A “Pandora killer”? Of course not. But does some of that listening come from Pandora? You bet.
Does some come from other iTunes listening? You bet.
Is some of that listening brand new – borrowed from nobody in the radio space? You bet.
Is some of that listening stolen from radio? Absolutely.
There’s a slavish devotion among some in radio to research which asks respondents to dissect their listening to understand where new listening to new media comes from. And the result tends to be that it’s additive; that is, the new listening is new and does not cannibalize anything consumers were listening to before.
For anyone who believes this, I have some proverbial swampland in Arizona I’d like to sell you.
The fact is that listeners are not consciously familiar with their own past behaviors at a granular level, and they’re certainly not familiar with the details of how they spend their media time. That’s why so many in radio argued for the superiority of PPM over diaries, after all.
The fact also is that while media consumption can indeed be additive – for example, I can use an iPad while I watch TV – audio media consumption is generally not additive. That is, you can’t listen to two streams of content at once. It’s either your radio station or your iTunes Radio – not both.
Now, we can certainly listen in new ways and in new places that we haven’t listened before – adding time to that listening. But this proposition bumps up against the plethora of competing media and distractions already available to us, from video games to TV to YouTube to Netflix.
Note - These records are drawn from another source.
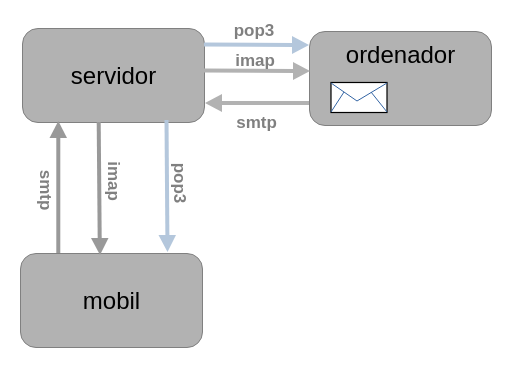
<!DOCTYPE html>
<html lang="es">
<head>
<meta charset="utf-8">
<title>Protocolos de correo</title>
<style>
:root {
  --paper: #ffffff;
  --node: #b2b2b2;
  --node-edge: #808080;
  --ink: #000000;
  --label: #808080;
  --blue: #b4c7dc;
  --grey: #b2b2b2;
  --dark: #999999;
  --envelope-fold: #3465a4;
}
* { box-sizing: border-box; margin: 0; }
html, body { width: 512px; height: 368px; overflow: hidden; background: var(--paper); }
.diagram {
  position: relative;
  width: 512px;
  height: 368px;
  overflow: hidden;
  font-family: "Liberation Sans", Arial, sans-serif;
}
.links { position: absolute; inset: 0; }
.links line { stroke-width: 4; }
.blue { stroke: var(--blue); fill: var(--blue); }
.grey { stroke: var(--grey); fill: var(--grey); }
.dark { stroke: var(--dark); fill: var(--dark); }
.links polygon { stroke: none; }
.node {
  position: absolute;
  display: flex;
  align-items: center;
  justify-content: center;
  width: 183px;
  height: 95px;
  border: 1px solid var(--node-edge);
  border-radius: 16px;
  background: var(--node);
  color: var(--ink);
  font-size: 24px;
  line-height: 28px;
}
.servidor { left: 22px; top: 28px; }
.ordenador { left: 309px; top: 31px; align-items: flex-start; padding-top: 9px; }
.movil { left: 20px; top: 253px; }
.envelope { position: absolute; left: 20px; top: 49px; }
.label {
  position: absolute;
  transform: translate(-50%, -50%);
  color: var(--label);
  font-size: 17px;
  font-weight: 700;
  line-height: 20px;
  white-space: nowrap;
}
.down { transform: translate(-50%, -50%) rotate(90deg); }
.pop3-across { left: 254px; top: 31px; }
.imap-across { left: 255px; top: 61px; }
.smtp-across { left: 256.5px; top: 123px; }
.smtp-down { left: 45px; top: 190px; }
.imap-down { left: 113px; top: 181px; }
.pop3-down { left: 179px; top: 183px; }
</style>
</head>
<body>
<main class="diagram">
  <div class="node servidor">servidor</div>
  <div class="node ordenador">ordenador
    <svg class="envelope" width="58" height="33" viewBox="0 0 58 33" role="img" aria-label="Sobre de correo">
      <rect x="1" y="1.5" width="56" height="30" fill="#fff" stroke="#000" stroke-width="1.2"/>
      <path d="M1 2 L27 20 L57 2 M1 31 L14 11 M57 31 L41 11" fill="none" stroke="var(--envelope-fold)"/>
    </svg>
  </div>
  <div class="node movil">mobil</div>

  <svg class="links" width="512" height="368" viewBox="0 0 512 368" aria-hidden="true">
    <g class="blue">
      <line x1="204" y1="44.5" x2="294" y2="45"/>
      <polygon points="292,36 309,45 292,54"/>
    </g>
    <g class="grey">
      <line x1="204" y1="70.5" x2="295" y2="71"/>
      <polygon points="293,62 310,71 293,80"/>
    </g>
    <g class="grey">
      <line x1="309" y1="103" x2="220" y2="103"/>
      <polygon points="222,94 205,103 222,112"/>
    </g>
    <g class="dark">
      <line x1="58.3" y1="253" x2="58.3" y2="136"/>
      <polygon points="49.5,138 58.3,121 67,138"/>
    </g>
    <g class="dark">
      <line x1="98.7" y1="122" x2="99.7" y2="240"/>
      <polygon points="91,238 100,255 108.5,238"/>
    </g>
    <g class="blue">
      <line x1="166.5" y1="120" x2="167.4" y2="238"/>
      <polygon points="158.5,235 167.5,252 176,235"/>
    </g>
  </svg>

  <span class="label pop3-across">pop3</span>
  <span class="label imap-across">imap</span>
  <span class="label smtp-across">smtp</span>
  <span class="label down smtp-down">smtp</span>
  <span class="label down imap-down">imap</span>
  <span class="label down pop3-down">pop3</span>
</main>
</body>
</html>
Indeed, Arbitron’s own data shows that consumers are not spending more time with radio than they have previously, quite the opposite, actually.
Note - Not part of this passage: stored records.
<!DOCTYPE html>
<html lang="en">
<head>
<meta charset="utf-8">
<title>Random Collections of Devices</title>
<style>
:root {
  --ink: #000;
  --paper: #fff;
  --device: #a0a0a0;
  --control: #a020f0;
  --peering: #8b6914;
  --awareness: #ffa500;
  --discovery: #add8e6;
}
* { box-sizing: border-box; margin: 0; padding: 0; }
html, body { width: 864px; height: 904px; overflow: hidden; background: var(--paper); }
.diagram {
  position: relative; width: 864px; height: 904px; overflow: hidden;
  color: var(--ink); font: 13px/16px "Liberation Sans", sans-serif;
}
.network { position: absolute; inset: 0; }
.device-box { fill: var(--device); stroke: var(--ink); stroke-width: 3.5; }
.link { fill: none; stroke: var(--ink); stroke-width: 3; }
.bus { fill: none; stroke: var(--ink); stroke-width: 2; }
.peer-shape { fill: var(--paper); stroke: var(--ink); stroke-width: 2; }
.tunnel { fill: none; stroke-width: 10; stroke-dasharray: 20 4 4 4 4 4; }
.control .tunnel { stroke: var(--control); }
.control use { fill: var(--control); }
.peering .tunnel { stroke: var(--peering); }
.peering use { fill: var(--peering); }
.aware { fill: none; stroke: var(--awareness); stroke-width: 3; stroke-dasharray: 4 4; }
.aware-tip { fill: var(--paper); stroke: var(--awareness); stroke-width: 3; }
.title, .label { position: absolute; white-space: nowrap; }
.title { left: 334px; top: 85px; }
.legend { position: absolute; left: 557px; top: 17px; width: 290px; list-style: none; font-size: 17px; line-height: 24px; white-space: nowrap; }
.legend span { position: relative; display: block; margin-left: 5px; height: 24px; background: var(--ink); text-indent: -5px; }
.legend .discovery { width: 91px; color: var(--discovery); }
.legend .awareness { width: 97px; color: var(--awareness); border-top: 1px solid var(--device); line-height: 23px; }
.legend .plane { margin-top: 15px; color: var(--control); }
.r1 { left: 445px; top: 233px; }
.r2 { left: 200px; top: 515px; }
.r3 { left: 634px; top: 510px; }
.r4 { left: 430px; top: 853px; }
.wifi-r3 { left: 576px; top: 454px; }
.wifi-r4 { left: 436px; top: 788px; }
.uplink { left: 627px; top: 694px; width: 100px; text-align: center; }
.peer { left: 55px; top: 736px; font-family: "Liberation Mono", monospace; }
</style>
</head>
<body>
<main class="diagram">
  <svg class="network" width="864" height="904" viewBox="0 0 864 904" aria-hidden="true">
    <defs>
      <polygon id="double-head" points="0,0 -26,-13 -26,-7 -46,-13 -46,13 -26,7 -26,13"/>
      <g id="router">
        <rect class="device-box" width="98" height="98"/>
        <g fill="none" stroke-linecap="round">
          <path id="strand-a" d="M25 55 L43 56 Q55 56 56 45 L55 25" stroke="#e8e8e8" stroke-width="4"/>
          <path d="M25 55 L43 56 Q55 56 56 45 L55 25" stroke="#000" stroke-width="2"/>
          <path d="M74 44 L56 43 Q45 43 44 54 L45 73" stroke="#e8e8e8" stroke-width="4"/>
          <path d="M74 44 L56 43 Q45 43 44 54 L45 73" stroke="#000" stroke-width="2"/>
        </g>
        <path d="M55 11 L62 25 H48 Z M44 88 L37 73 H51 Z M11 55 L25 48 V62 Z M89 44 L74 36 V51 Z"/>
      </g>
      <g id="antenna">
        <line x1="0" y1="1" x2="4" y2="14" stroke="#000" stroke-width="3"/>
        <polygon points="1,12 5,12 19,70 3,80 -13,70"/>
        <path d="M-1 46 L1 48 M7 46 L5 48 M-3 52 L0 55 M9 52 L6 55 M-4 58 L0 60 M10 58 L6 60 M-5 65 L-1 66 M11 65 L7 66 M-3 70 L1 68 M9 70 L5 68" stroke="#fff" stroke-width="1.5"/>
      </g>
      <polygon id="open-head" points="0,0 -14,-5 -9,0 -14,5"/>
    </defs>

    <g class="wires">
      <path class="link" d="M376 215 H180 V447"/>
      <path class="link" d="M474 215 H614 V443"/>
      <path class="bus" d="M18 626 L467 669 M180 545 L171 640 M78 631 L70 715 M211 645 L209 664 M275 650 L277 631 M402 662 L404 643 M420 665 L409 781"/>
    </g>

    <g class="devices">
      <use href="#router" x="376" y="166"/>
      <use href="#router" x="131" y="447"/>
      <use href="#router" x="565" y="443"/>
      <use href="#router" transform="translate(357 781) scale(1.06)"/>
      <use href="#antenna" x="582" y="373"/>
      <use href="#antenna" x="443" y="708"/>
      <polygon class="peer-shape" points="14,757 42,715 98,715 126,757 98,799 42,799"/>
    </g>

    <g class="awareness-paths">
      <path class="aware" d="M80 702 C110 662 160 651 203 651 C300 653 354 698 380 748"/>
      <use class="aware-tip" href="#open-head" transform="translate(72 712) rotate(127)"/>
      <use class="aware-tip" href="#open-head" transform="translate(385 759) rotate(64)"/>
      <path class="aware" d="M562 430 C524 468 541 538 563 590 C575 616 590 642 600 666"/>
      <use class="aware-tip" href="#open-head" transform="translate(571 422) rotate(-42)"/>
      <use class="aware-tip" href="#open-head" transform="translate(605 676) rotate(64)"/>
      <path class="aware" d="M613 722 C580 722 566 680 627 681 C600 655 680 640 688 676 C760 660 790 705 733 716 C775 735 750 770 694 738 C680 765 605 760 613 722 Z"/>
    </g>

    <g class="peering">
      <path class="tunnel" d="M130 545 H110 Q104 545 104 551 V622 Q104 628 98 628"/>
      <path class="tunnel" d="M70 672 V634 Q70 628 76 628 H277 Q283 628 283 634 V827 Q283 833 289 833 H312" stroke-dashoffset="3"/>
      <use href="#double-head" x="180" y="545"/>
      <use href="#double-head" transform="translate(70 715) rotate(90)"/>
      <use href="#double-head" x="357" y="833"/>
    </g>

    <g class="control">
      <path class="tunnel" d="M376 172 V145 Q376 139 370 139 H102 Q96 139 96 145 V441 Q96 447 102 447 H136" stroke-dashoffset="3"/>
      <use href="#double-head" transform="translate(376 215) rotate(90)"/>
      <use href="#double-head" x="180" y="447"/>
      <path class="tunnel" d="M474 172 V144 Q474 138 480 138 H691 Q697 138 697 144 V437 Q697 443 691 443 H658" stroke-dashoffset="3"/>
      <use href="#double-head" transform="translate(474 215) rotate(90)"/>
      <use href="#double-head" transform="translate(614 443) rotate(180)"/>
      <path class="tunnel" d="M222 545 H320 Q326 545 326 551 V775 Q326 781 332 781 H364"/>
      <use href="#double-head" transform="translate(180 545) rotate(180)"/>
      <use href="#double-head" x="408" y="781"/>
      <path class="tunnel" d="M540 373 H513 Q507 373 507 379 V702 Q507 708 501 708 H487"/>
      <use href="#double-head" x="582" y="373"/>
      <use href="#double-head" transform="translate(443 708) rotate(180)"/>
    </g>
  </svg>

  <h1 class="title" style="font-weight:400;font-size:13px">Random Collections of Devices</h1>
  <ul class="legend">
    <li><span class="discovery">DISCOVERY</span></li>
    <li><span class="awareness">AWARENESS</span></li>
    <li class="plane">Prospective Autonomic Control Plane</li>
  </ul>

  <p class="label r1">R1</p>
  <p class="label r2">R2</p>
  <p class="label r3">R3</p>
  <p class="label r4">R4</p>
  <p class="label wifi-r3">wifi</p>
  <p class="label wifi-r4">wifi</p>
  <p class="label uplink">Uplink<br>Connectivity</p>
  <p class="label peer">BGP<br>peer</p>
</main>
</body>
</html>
Media that consume our ears – whether or not it’s strictly audio-based – cannot generally add to other media that consume our ears in the same block of time.
Meanwhile time, lest we forget, is finite. And the competition for that time is increasing.
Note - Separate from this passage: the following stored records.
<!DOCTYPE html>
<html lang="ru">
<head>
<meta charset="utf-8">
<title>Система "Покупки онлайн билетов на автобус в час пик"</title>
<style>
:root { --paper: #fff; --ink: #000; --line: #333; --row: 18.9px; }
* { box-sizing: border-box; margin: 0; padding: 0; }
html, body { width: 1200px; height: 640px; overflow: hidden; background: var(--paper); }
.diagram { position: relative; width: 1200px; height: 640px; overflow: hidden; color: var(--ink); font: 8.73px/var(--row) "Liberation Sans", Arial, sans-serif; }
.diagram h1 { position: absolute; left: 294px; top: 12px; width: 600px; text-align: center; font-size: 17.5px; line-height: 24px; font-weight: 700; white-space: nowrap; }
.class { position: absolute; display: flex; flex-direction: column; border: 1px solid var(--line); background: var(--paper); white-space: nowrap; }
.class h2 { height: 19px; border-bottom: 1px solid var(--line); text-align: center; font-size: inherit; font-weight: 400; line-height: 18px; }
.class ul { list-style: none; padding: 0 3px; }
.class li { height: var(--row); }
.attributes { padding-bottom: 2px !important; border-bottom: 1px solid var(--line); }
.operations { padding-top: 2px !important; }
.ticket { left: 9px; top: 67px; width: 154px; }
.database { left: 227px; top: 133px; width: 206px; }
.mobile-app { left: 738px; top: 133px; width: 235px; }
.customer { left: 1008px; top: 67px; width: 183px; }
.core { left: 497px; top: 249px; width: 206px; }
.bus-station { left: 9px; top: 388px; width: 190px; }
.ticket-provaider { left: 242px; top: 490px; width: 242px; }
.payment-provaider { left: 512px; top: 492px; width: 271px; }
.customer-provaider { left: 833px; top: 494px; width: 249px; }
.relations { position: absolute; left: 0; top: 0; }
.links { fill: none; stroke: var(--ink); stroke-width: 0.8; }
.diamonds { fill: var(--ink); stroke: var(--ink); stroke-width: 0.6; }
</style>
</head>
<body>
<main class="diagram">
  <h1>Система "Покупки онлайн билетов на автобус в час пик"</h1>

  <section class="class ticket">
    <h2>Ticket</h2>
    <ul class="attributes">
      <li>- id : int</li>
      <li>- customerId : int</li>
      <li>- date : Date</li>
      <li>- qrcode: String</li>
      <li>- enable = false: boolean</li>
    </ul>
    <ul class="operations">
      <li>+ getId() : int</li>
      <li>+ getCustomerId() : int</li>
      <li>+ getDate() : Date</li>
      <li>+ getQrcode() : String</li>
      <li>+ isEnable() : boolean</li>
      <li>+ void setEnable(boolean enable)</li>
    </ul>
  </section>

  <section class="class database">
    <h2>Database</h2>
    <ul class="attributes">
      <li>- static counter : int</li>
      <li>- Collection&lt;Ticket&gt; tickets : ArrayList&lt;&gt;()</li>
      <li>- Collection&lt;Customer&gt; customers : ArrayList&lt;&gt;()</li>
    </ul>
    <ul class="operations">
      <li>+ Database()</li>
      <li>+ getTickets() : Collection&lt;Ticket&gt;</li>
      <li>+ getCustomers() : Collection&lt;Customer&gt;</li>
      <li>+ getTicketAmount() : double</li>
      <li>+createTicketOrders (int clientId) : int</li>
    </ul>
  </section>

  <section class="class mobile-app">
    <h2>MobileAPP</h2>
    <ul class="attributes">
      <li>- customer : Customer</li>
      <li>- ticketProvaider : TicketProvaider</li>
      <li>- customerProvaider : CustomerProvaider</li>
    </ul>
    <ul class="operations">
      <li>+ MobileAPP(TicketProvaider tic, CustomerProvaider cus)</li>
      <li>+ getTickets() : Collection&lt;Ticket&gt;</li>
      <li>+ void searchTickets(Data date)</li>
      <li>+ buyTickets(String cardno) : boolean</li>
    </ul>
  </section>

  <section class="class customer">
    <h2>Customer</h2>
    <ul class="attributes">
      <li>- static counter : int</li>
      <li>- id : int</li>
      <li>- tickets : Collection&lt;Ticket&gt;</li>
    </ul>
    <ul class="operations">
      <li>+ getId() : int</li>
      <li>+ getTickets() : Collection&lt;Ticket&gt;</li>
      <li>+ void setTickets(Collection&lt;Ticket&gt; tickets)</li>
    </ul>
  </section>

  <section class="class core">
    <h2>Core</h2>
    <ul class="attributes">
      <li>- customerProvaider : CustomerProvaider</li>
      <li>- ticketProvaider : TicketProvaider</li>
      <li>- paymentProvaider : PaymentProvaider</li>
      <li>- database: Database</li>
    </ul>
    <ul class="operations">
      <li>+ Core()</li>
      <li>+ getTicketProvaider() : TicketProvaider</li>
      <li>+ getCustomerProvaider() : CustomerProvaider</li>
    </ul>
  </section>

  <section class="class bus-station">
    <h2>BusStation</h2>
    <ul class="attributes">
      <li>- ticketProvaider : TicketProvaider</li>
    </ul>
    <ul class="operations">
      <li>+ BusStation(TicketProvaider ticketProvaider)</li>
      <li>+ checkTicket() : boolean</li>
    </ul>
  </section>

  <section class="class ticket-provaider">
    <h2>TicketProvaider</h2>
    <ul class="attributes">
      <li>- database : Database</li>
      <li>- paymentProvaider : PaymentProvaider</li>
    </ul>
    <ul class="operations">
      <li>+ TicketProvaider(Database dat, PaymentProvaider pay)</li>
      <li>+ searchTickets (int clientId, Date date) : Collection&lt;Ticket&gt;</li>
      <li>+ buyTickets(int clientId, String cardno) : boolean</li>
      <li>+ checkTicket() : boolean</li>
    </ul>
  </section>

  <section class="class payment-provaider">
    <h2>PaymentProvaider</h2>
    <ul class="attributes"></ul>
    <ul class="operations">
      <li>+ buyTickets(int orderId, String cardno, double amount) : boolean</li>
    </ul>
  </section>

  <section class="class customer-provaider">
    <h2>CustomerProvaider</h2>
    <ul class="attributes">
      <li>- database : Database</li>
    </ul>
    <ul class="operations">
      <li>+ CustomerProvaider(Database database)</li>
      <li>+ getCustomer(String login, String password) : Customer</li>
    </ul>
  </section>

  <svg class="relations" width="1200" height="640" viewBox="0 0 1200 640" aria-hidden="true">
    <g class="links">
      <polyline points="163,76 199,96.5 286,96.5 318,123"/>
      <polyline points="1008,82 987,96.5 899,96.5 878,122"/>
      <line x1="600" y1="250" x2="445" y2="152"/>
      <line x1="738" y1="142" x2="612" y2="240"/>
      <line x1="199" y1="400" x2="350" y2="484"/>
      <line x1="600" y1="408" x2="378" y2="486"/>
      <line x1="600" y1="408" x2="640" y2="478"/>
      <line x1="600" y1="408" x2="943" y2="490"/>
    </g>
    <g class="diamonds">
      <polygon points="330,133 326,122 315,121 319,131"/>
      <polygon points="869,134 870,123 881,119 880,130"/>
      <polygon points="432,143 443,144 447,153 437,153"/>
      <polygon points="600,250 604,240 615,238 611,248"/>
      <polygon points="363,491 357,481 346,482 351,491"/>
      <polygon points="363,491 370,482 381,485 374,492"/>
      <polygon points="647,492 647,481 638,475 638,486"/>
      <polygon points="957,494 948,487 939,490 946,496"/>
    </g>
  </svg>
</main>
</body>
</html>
So the biggest losers in the battle for attention will be those media who control the most attention in any given context. At home, that’s the TV. In a car where I can entertain only my ears, that’s the radio.
Via a mobile device the big loser might be Pandora, but don’t forget that iTunes Radio is likely creating new online radio listeners at a faster pace than it’s carving into Pandora’s base (I’ll be looking for that data, for sure).
This past weekend we have 11 million illustrations of exactly that.
What are you doing to be worth seeking out no matter what kind of attractions Apple bakes into iTunes?